But this can also make it hard to see what you’re trying to cut, since it covers so much area.
Again, I’m willing to live with the obscured view for safety’s sake, but it can be a drawback if you can’t remember to first carefully determine where you’re cutting and how much power you’ll need from that fabulous throttle ahead of activating the tool.
Need a recap before you reach any conclusions about the WG184? Here’s a summary of the specs for this product:
- Dimensions: 65.77 inches (L) by 13.75 inches (W) by 9 inches (H) assembled, plus 13-inch diameter safety guard
- Accessories included: Spool of 20ft weed eater line, edger wheels, 2 20V MaxLithium PowerShare batteries (optional), charger (optional)
- Safety features: 13-inch safety guard, 2-stage start
- Trimmer/edger weight with batteries installed: 8.6 pounds
- Total product weight with battery charger: 10.7 pounds
- Battery power type: Lithium ion
- Battery amp hours: 2.0 Ah
- Battery life: 20-30 minutes, depending on use
- Recharge time: Around an hour
- Engine type: Electric motor
- Power level: 40V
- Manufacturer’s warranty: 3 years with online registration within 30 days
- Cutting diameter: 13 inches
- Line diameter: 0.08 inches
- Shaft type: Fixed
- Head type for terrain: 90 degrees rotating
- Edging capability: Rotating shaft with optional wheel guide
- Power type: Cordless
- Start type: Electric
- Speed: Variable speed throttle
Extra Oomph from a Battery-Powered Trimmer/Edger
As someone who thoroughly enjoys helping with the yardwork but who can’t lift heavy equipment or contend with gas fumes, I really appreciate getting to use this WG184 to weed-eat the small jobs without a lot of hassle.
It helps me to be more independent, sure, but it’s also gratifying to watch it make a clean cut along the ragged edges near our walks and driveway, or beneath the Knock Out rose bushes where the mower can’t reach.
And I don’t have to wait for assistance with minor edging and trimming chores, which eliminates a common source of frustration.
My favorite feature is the ease with which you initially assemble the edger using just your hands and a Phillips head screwdriver.

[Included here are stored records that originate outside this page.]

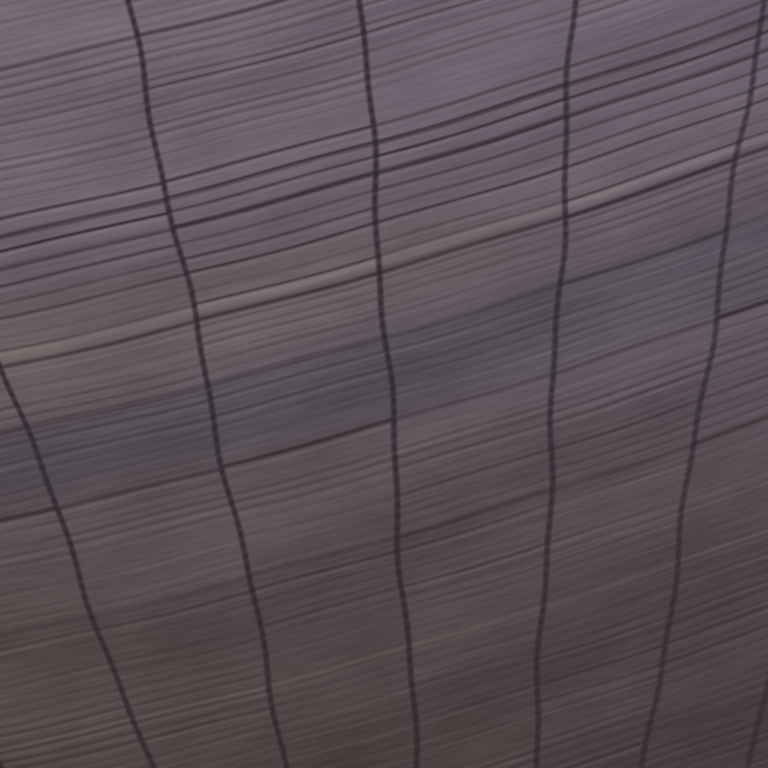
A Shadertoy shader for this texture:

```glsl
const vec3 BROWN_SHADE = vec3(0.325, 0.280, 0.275);
const vec3 MAUVE_LIGHT = vec3(0.450, 0.405, 0.445);
const vec3 SLATE_STAIN = vec3(0.325, 0.305, 0.345);
const vec3 WARM_STAIN = vec3(0.415, 0.360, 0.350);
const vec3 GROOVE_DARK = vec3(0.190, 0.155, 0.175);
const vec3 THREAD_DARK = vec3(0.180, 0.155, 0.185);

float hash(vec2 p) {
    return fract(sin(dot(p, vec2(127.1, 311.7))) * 4375.85);
}

// Distance to the nearest scattered point
float cellular(vec2 p) {
    vec2 cell = floor(p);
    float nearest = 2.0;
    for (int j = -1; j <= 1; j++) {
        for (int i = -1; i <= 1; i++) {
            vec2 c = cell + vec2(i, j);
            vec2 site = c + vec2(hash(c), hash(c + 37.0));
            nearest = min(nearest, length(p - site));
        }
    }
    return nearest;
}

float stroke(float dist, float halfWidth, float blur) {
    return 1.0 - smoothstep(halfWidth - blur, halfWidth + blur, abs(dist));
}

float band(float x, float low, float high, float blur) {
    return smoothstep(low - blur, low + blur, x)
         * (1.0 - smoothstep(high - blur, high + blur, x));
}

// Horizontal place of a thread; the fan narrows toward the bottom
float threadX(float k, float y) {
    float spacing = mix(0.161, 0.291, y);
    float bend = mix(0.006, 0.015, y);
    float wobble = 0.0035 * sin(y * 17.0 + k * 2.3) + 0.0015 * sin(y * 41.0 + k * 5.1);
    return mix(0.542, 0.471, y) + k * spacing - k * k * bend + wobble;
}

// Gaps between slats: x = dark gap, y = lit edge, z = slat tone
vec3 slats(float w, float count, float column, float blur) {
    float id = floor(w * count);
    float shared = hash(vec2(id, count));
    float local = hash(vec2(id, column + count));
    float depth = mix(shared, local, 0.4);
    float d = (fract(w * count) - 0.5 - 0.35 * (shared - 0.5)) / count;
    float gap = stroke(d, 0.0018, blur) * depth;
    float lit = stroke(d + 0.0055, 0.0020, blur) * depth;
    return vec3(gap, lit, local - 0.5);
}

void mainImage(out vec4 fragColor, in vec2 fragCoord) {
    vec2 p = fragCoord / iResolution.xy;
    float blur = max(0.0019, 0.8 / iResolution.y);

    // Threads and the column between them
    float column = 0.0;
    float thread = 0.0;
    for (int k = -3; k <= 4; k++) {
        float d = p.x - threadX(float(k), p.y);
        float strength = 0.88 - 0.08 * max(float(k), 0.0);
        column += step(0.0, d);
        thread = max(thread, strength * stroke(d, 0.0036, blur * 1.5));
    }

    // Height along the tilted, slightly curved slats
    float w = p.y - 0.215 * p.x - 0.07 * p.x * p.x;
    w += 0.0012 * sin(p.x * 19.0 + w * 23.0);
    w += 0.003 * (hash(vec2(column, 4.0)) - 0.5);

    // Broad light and stains
    vec3 color = mix(BROWN_SHADE, MAUVE_LIGHT, smoothstep(-0.05, 0.95, p.y));
    color -= 0.035 * p.x * vec3(1.0, 0.85, 0.6);
    color = mix(color, SLATE_STAIN, 0.50 * band(w, 0.33, 0.45, 0.04));
    color = mix(color, WARM_STAIN, 0.45 * band(w, 0.46, 0.59, 0.04) * (1.0 - 0.7 * p.x));
    color += 0.030 * (cellular(vec2(p.x * 6.0, w * 11.0)) - 0.5);
    color += 0.012 * sin(w * 27.0 + 1.5 * sin(p.x * 5.0));

    // Fine and wide slats
    float wide = band(w, 0.52, 0.72, 0.02);
    vec3 fine = slats(w, 83.0, column, blur);
    vec3 coarse = slats(w, 47.0, column, blur);
    float cluster = 0.35 + 0.3 * sin(w * 31.0 + 0.8) * sin(w * 13.0 + column);
    float gap = mix(fine.x * cluster, 0.3 + 0.5 * coarse.x, wide * step(0.01, coarse.x));
    gap = mix(gap, coarse.x * 0.95, wide);
    color += 0.022 * mix(fine.z, coarse.z, wide);
    color += 0.045 * mix(fine.y * 0.6, coarse.y, wide);
    color = mix(color, GROOVE_DARK, clamp(gap, 0.0, 1.0));

    // Deep creases, uneven from column to column
    float creases[7] = float[7](0.911, 0.69, 0.652, 0.522, 0.434, 0.324, 0.17);
    for (int i = 0; i < 7; i++) {
        float depth = 0.25 + 0.55 * hash(vec2(float(i), column + 9.0));
        color = mix(color, GROOVE_DARK, depth * stroke(w - creases[i], 0.0026, blur * 1.3));
    }

    // Pale slat edges
    float pale = stroke(w - 0.537, 0.006, 0.004) + stroke(w - 0.022, 0.003, 0.003);
    color += 0.045 * pale * vec3(1.0, 0.9, 0.8);

    // Stretched wood grain and faint weave
    color += 0.028 * (cellular(vec2(p.x * 16.0, w * 150.0)) - 0.5);
    color += 0.004 * sin(w * 690.0 + 3.0 * sin(p.x * 11.0));

    // Threads dip where they cross the gaps
    float knot = 0.88 + 0.12 * sin(w * 420.0);
    color = mix(color, THREAD_DARK, thread * knot);
    fragColor = vec4(clamp(color, 0.0, 1.0), 1.0);
}
```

One screw? I’ve got this!
I also value the push-button ease of engaging the automatic feed on the spool system.
My husband will still be using bigger gas-powered models in his lawn care business, but he also loves having this lighter, more environmentally-friendly weed eater to use for the smaller jobs at our house.
And he surprised me by being the one to note how lovely it is to trim the edges of the lawn without the usual uproar from a gas-powered motor. “We can even have a conversation while we work,” he added.
The hum of the electric motor sounds much like one of our space heaters, and even the whinging of the string as it whirls about slicing vegetation is acceptable.
And when I mentioned this model on a Zoom call with my six adult siblings, we all agreed that the interchangeable Power Share batteries were just the kind of practical touch a frugal family like ours can really appreciate.
If you’d like to get tidy results on the edges of your lawn, walkways, or gardens, without the heavy lifting or gas fumes, I would definitely recommend the Worx WG184 for an average adult who does their own yard work.
Choose from tool-only or with two 20-volt batteries and charger included.
If you’re considering investing in other lawn and garden hand tools and equipment, or you just want to check out the possibilities, Gardener’s Path can provide expert advice to guide your decision.
We’ve got consumer info and reviews of hand tools and equipment that run the range from extra-simple to contractor-quality – and cover options that are battery- or gas-operated, or that run off of electrical cords or good old human muscle power.
To learn more about our favorites, check out these gardening gear roundups and reviews next: